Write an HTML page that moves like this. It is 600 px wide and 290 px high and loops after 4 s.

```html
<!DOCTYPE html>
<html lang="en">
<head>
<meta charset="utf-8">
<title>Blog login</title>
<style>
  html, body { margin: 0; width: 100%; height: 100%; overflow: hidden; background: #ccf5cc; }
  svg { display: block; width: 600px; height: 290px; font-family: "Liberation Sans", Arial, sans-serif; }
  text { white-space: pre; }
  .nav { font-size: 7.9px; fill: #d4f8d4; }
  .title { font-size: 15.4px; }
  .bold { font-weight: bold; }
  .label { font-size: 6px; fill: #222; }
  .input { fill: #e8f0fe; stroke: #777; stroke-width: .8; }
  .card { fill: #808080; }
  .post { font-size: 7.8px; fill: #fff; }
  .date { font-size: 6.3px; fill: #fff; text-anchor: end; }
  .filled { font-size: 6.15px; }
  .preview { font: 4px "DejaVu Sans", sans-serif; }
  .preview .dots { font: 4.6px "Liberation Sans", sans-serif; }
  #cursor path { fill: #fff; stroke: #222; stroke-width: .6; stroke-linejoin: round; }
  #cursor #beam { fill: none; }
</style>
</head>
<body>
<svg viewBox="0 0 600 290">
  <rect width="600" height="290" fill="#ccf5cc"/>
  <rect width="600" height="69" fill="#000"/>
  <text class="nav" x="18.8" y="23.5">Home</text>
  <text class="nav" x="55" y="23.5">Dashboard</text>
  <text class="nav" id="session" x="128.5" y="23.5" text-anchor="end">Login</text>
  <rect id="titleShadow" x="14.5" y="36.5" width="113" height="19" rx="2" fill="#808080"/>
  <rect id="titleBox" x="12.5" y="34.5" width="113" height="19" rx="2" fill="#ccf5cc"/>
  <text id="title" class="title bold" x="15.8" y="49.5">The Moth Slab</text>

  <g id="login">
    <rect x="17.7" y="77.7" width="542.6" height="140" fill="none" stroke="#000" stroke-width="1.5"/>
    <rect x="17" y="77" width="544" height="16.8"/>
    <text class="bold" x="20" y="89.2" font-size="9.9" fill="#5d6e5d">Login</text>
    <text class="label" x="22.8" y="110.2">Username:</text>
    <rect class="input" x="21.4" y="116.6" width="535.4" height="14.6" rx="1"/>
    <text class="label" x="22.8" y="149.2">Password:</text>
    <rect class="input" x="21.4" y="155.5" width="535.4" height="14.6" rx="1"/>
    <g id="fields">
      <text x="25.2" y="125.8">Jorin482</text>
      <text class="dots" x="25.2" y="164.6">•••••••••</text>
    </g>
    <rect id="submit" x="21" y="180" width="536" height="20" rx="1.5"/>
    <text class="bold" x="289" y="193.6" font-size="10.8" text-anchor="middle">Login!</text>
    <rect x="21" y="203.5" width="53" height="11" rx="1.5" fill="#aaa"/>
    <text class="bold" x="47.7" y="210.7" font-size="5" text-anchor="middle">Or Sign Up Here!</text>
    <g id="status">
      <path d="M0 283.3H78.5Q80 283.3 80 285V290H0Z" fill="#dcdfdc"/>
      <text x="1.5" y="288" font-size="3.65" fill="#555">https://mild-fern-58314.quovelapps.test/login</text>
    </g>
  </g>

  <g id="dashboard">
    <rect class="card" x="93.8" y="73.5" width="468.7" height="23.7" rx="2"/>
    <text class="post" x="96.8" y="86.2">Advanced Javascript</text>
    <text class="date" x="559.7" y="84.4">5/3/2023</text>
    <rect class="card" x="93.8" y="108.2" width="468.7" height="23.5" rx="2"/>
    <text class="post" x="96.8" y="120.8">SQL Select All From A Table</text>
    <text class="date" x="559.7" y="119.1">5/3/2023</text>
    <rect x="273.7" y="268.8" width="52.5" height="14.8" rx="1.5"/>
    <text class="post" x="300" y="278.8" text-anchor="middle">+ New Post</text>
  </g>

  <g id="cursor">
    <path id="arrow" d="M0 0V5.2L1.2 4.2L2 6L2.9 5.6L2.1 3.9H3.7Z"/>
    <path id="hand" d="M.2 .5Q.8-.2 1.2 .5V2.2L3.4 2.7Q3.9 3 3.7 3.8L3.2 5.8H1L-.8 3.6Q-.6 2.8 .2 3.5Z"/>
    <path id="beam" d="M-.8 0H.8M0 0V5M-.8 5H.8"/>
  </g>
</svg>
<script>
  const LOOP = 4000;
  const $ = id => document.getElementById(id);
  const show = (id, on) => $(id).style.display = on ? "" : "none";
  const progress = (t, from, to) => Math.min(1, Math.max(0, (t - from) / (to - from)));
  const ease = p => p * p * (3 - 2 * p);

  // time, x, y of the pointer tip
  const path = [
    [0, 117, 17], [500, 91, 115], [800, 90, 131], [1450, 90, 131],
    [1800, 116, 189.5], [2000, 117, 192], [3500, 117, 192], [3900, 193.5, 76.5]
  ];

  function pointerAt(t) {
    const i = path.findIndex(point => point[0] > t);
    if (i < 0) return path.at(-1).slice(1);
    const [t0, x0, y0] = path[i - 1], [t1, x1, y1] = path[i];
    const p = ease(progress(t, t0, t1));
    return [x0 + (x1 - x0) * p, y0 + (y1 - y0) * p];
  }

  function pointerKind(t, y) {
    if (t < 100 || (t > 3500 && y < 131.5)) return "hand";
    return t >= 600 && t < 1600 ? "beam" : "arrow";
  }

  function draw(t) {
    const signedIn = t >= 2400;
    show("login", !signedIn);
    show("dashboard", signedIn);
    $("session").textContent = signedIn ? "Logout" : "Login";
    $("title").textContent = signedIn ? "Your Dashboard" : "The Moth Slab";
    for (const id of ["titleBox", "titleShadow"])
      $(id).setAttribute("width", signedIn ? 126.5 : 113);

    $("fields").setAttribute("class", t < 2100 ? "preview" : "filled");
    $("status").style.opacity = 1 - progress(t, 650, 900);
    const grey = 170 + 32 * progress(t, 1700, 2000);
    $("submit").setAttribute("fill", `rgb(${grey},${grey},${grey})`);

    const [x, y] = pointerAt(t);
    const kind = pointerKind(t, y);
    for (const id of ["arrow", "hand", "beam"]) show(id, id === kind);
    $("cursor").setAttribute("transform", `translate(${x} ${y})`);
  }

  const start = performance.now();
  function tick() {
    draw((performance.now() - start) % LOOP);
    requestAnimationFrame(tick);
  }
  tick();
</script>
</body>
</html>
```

⁂

What to produce
Every line of the material above must be duplicated exactly.

Exercise output
Write an HTML page that moves like this. It is 600 px wide and 290 px high and loops after 4 s.

```html
<!DOCTYPE html>
<html lang="en">
<head>
<meta charset="utf-8">
<title>Blog login</title>
<style>
  html, body { margin: 0; width: 100%; height: 100%; overflow: hidden; background: #ccf5cc; }
  svg { display: block; width: 600px; height: 290px; font-family: "Liberation Sans", Arial, sans-serif; }
  text { white-space: pre; }
  .nav { font-size: 7.9px; fill: #d4f8d4; }
  .title { font-size: 15.4px; }
  .bold { font-weight: bold; }
  .label { font-size: 6px; fill: #222; }
  .input { fill: #e8f0fe; stroke: #777; stroke-width: .8; }
  .card { fill: #808080; }
  .post { font-size: 7.8px; fill: #fff; }
  .date { font-size: 6.3px; fill: #fff; text-anchor: end; }
  .filled { font-size: 6.15px; }
  .preview { font: 4px "DejaVu Sans", sans-serif; }
  .preview .dots { font: 4.6px "Liberation Sans", sans-serif; }
  #cursor path { fill: #fff; stroke: #222; stroke-width: .6; stroke-linejoin: round; }
  #cursor #beam { fill: none; }
</style>
</head>
<body>
<svg viewBox="0 0 600 290">
  <rect width="600" height="290" fill="#ccf5cc"/>
  <rect width="600" height="69" fill="#000"/>
  <text class="nav" x="18.8" y="23.5">Home</text>
  <text class="nav" x="55" y="23.5">Dashboard</text>
  <text class="nav" id="session" x="128.5" y="23.5" text-anchor="end">Login</text>
  <rect id="titleShadow" x="14.5" y="36.5" width="113" height="19" rx="2" fill="#808080"/>
  <rect id="titleBox" x="12.5" y="34.5" width="113" height="19" rx="2" fill="#ccf5cc"/>
  <text id="title" class="title bold" x="15.8" y="49.5">The Moth Slab</text>

  <g id="login">
    <rect x="17.7" y="77.7" width="542.6" height="140" fill="none" stroke="#000" stroke-width="1.5"/>
    <rect x="17" y="77" width="544" height="16.8"/>
    <text class="bold" x="20" y="89.2" font-size="9.9" fill="#5d6e5d">Login</text>
    <text class="label" x="22.8" y="110.2">Username:</text>
    <rect class="input" x="21.4" y="116.6" width="535.4" height="14.6" rx="1"/>
    <text class="label" x="22.8" y="149.2">Password:</text>
    <rect class="input" x="21.4" y="155.5" width="535.4" height="14.6" rx="1"/>
    <g id="fields">
      <text x="25.2" y="125.8">Jorin482</text>
      <text class="dots" x="25.2" y="164.6">•••••••••</text>
    </g>
    <rect id="submit" x="21" y="180" width="536" height="20" rx="1.5"/>
    <text class="bold" x="289" y="193.6" font-size="10.8" text-anchor="middle">Login!</text>
    <rect x="21" y="203.5" width="53" height="11" rx="1.5" fill="#aaa"/>
    <text class="bold" x="47.7" y="210.7" font-size="5" text-anchor="middle">Or Sign Up Here!</text>
    <g id="status">
      <path d="M0 283.3H78.5Q80 283.3 80 285V290H0Z" fill="#dcdfdc"/>
      <text x="1.5" y="288" font-size="3.65" fill="#555">https://mild-fern-58314.quovelapps.test/login</text>
    </g>
  </g>

  <g id="dashboard">
    <rect class="card" x="93.8" y="73.5" width="468.7" height="23.7" rx="2"/>
    <text class="post" x="96.8" y="86.2">Advanced Javascript</text>
    <text class="date" x="559.7" y="84.4">5/3/2023</text>
    <rect class="card" x="93.8" y="108.2" width="468.7" height="23.5" rx="2"/>
    <text class="post" x="96.8" y="120.8">SQL Select All From A Table</text>
    <text class="date" x="559.7" y="119.1">5/3/2023</text>
    <rect x="273.7" y="268.8" width="52.5" height="14.8" rx="1.5"/>
    <text class="post" x="300" y="278.8" text-anchor="middle">+ New Post</text>
  </g>

  <g id="cursor">
    <path id="arrow" d="M0 0V5.2L1.2 4.2L2 6L2.9 5.6L2.1 3.9H3.7Z"/>
    <path id="hand" d="M.2 .5Q.8-.2 1.2 .5V2.2L3.4 2.7Q3.9 3 3.7 3.8L3.2 5.8H1L-.8 3.6Q-.6 2.8 .2 3.5Z"/>
    <path id="beam" d="M-.8 0H.8M0 0V5M-.8 5H.8"/>
  </g>
</svg>
<script>
  const LOOP = 4000;
  const $ = id => document.getElementById(id);
  const show = (id, on) => $(id).style.display = on ? "" : "none";
  const progress = (t, from, to) => Math.min(1, Math.max(0, (t - from) / (to - from)));
  const ease = p => p * p * (3 - 2 * p);

  // time, x, y of the pointer tip
  const path = [
    [0, 117, 17], [500, 91, 115], [800, 90, 131], [1450, 90, 131],
    [1800, 116, 189.5], [2000, 117, 192], [3500, 117, 192], [3900, 193.5, 76.5]
  ];

  function pointerAt(t) {
    const i = path.findIndex(point => point[0] > t);
    if (i < 0) return path.at(-1).slice(1);
    const [t0, x0, y0] = path[i - 1], [t1, x1, y1] = path[i];
    const p = ease(progress(t, t0, t1));
    return [x0 + (x1 - x0) * p, y0 + (y1 - y0) * p];
  }

  function pointerKind(t, y) {
    if (t < 100 || (t > 3500 && y < 131.5)) return "hand";
    return t >= 600 && t < 1600 ? "beam" : "arrow";
  }

  function draw(t) {
    const signedIn = t >= 2400;
    show("login", !signedIn);
    show("dashboard", signedIn);
    $("session").textContent = signedIn ? "Logout" : "Login";
    $("title").textContent = signedIn ? "Your Dashboard" : "The Moth Slab";
    for (const id of ["titleBox", "titleShadow"])
      $(id).setAttribute("width", signedIn ? 126.5 : 113);

    $("fields").setAttribute("class", t < 2100 ? "preview" : "filled");
    $("status").style.opacity = 1 - progress(t, 650, 900);
    const grey = 170 + 32 * progress(t, 1700, 2000);
    $("submit").setAttribute("fill", `rgb(${grey},${grey},${grey})`);

    const [x, y] = pointerAt(t);
    const kind = pointerKind(t, y);
    for (const id of ["arrow", "hand", "beam"]) show(id, id === kind);
    $("cursor").setAttribute("transform", `translate(${x} ${y})`);
  }

  const start = performance.now();
  function tick() {
    draw((performance.now() - start) % LOOP);
    requestAnimationFrame(tick);
  }
  tick();
</script>
</body>
</html>
```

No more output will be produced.